- _What is needed_
If a line below contains the string "title", copy it out.

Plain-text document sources
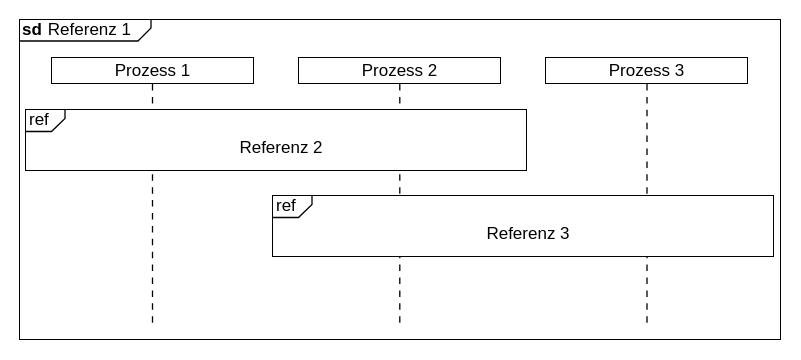
<!DOCTYPE html>
<html lang="de">
<head>
<meta charset="utf-8">
<title>Sequenzdiagramm Referenz 1</title>
<style>
:root { --paper: #fff; --ink: #000; }
* { box-sizing: border-box; }
html, body { margin: 0; }
body { width: 801px; height: 360px; overflow: hidden; background: var(--paper); }
.diagram {
  position: relative; width: 801px; height: 360px; overflow: hidden;
  color: var(--ink); font: 17px/20px "Liberation Sans", Arial, sans-serif;
}
.frame, .process, .reference { border: 1px solid var(--ink); }
.frame { position: absolute; left: 19px; top: 19px; width: 762px; height: 321px; }
.frame-title { position: absolute; left: 2px; top: 0; display: flex; gap: 6px; white-space: nowrap; }
.processes { position: absolute; left: 51px; top: 57px; display: flex; gap: 44px; }
.process {
  width: 203px; height: 27px; display: flex; align-items: center; justify-content: center;
  background: var(--paper);
}
.lines { position: absolute; left: 0; top: 0; width: 801px; height: 360px; fill: none; stroke: var(--ink); stroke-width: 1.3; }
.lifelines { stroke-dasharray: 6.5 6.4; }
.reference {
  position: absolute; width: 502px; height: 62px; padding: 15px 0 0 10px;
  display: flex; align-items: center; justify-content: center; background: var(--paper);
}
.reference-2 { left: 25px; top: 109px; }
.reference-3 { left: 272px; top: 195px; }
.operator { position: absolute; left: 3px; top: 0; }
</style>
</head>
<body>
<main class="diagram">
  <section class="frame">
    <div class="frame-title"><b>sd</b><span>Referenz 1</span></div>
  </section>
  <svg class="lines lifelines" viewBox="0 0 801 360" aria-hidden="true">
    <line x1="152.5" y1="84" x2="152.5" y2="323"/>
    <line x1="399.8" y1="84" x2="399.8" y2="323"/>
    <line x1="647" y1="84" x2="647" y2="323"/>
  </svg>
  <div class="processes">
    <div class="process">Prozess 1</div>
    <div class="process">Prozess 2</div>
    <div class="process">Prozess 3</div>
  </div>
  <section class="reference reference-2"><span class="operator">ref</span>Referenz 2</section>
  <section class="reference reference-3"><span class="operator">ref</span>Referenz 3</section>
  <svg class="lines" viewBox="0 0 801 360" aria-hidden="true">
    <defs><path id="ref-tab" d="M0 22H26L39.5 9V0"/></defs>
    <path d="M19.5 41H138L151 28V19.5"/>
    <use href="#ref-tab" x="25.5" y="109.5"/>
    <use href="#ref-tab" x="272.5" y="195.5"/>
  </svg>
</main>
</body>
</html>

- _Exercise output_
<title>Sequenzdiagramm Referenz 1</title>
.frame-title { position: absolute; left: 2px; top: 0; display: flex; gap: 6px; white-space: nowrap; }
    <div class="frame-title"><b>sd</b><span>Referenz 1</span></div>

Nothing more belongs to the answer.